START LISTED RECORDS

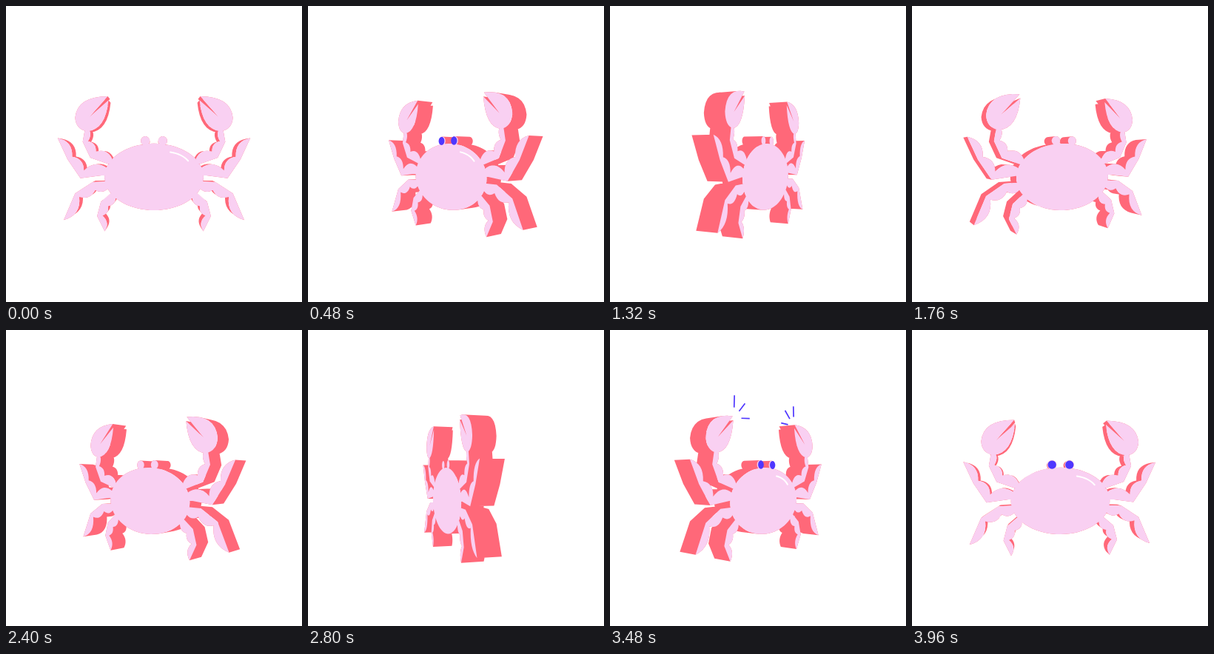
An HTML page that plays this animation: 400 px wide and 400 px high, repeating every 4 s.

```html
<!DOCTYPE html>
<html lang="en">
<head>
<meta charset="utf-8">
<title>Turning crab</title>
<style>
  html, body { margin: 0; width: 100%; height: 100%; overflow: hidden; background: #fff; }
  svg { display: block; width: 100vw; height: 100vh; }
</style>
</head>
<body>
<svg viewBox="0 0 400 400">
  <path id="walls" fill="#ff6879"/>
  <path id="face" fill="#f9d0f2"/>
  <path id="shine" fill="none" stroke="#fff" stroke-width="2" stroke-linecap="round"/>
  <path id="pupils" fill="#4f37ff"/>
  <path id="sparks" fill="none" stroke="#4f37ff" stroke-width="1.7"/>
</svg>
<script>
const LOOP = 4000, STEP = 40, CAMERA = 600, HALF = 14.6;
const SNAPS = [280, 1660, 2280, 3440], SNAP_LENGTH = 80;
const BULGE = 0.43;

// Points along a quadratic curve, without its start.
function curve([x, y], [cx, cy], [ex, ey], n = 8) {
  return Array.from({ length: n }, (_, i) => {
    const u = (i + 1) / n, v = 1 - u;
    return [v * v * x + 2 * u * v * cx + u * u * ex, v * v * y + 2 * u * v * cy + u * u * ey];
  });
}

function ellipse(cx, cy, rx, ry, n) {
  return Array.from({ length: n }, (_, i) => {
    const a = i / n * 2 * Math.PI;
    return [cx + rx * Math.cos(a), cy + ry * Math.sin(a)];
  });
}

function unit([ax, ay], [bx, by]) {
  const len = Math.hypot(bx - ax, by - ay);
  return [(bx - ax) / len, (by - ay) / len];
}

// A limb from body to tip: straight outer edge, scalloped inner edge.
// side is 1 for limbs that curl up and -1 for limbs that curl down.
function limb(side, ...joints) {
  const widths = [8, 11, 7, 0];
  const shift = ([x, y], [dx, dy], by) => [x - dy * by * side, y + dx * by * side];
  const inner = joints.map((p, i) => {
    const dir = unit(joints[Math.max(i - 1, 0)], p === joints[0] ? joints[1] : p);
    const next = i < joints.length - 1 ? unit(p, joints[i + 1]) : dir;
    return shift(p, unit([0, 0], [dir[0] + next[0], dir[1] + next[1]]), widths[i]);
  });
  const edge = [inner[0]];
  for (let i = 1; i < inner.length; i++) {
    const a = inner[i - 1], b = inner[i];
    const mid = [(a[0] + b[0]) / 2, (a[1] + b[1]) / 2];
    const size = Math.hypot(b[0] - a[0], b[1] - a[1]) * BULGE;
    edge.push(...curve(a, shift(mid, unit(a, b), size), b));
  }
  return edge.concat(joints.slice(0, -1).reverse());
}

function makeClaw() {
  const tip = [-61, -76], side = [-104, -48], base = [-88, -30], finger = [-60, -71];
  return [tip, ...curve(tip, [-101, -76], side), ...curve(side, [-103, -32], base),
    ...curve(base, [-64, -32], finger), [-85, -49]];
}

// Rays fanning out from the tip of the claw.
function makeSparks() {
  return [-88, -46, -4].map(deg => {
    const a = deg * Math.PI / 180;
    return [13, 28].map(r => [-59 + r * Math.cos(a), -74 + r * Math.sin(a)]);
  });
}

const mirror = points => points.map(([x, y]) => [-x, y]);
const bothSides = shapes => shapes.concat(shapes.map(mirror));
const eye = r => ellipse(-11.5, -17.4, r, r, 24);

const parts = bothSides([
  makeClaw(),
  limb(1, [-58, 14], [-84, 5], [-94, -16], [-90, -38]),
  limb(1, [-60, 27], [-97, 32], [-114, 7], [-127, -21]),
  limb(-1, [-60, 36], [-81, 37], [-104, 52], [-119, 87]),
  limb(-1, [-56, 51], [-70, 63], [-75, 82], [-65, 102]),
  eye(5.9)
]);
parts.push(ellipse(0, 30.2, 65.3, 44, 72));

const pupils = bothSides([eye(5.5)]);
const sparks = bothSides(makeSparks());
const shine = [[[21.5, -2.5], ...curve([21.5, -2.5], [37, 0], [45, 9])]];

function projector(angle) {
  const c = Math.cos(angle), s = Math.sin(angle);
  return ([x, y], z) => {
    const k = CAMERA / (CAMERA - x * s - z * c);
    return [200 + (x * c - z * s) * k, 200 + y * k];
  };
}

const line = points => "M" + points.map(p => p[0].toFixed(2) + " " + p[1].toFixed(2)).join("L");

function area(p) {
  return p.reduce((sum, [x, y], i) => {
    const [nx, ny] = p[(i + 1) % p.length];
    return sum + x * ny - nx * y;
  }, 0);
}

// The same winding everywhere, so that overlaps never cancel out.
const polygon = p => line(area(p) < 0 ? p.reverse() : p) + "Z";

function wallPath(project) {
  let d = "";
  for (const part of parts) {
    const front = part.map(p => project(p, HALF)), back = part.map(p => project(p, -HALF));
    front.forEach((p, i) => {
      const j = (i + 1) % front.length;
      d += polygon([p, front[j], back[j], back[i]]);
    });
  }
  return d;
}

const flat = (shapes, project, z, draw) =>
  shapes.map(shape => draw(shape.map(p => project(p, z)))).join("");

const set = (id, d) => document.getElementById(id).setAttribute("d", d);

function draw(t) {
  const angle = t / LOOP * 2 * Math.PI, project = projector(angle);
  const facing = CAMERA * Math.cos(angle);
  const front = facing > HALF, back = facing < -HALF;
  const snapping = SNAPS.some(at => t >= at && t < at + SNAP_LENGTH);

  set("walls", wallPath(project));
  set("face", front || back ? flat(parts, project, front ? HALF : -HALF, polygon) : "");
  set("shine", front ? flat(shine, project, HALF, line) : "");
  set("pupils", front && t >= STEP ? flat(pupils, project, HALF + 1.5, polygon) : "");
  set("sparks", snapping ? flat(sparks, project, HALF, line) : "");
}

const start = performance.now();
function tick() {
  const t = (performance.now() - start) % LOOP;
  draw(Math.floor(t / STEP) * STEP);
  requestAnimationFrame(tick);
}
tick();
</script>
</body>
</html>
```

END LISTED RECORDS

__REQUIRED ACTION__.
All lines carrying the word "curve" must be copied from the data above.

__OUTPUT OF THE TASK__.
// Points along a quadratic curve, without its start.
function curve([x, y], [cx, cy], [ex, ey], n = 8) {
    edge.push(...curve(a, shift(mid, unit(a, b), size), b));
  return [tip, ...curve(tip, [-101, -76], side), ...curve(side, [-103, -32], base),
    ...curve(base, [-64, -32], finger), [-85, -49]];
const shine = [[[21.5, -2.5], ...curve([21.5, -2.5], [37, 0], [45, 9])]];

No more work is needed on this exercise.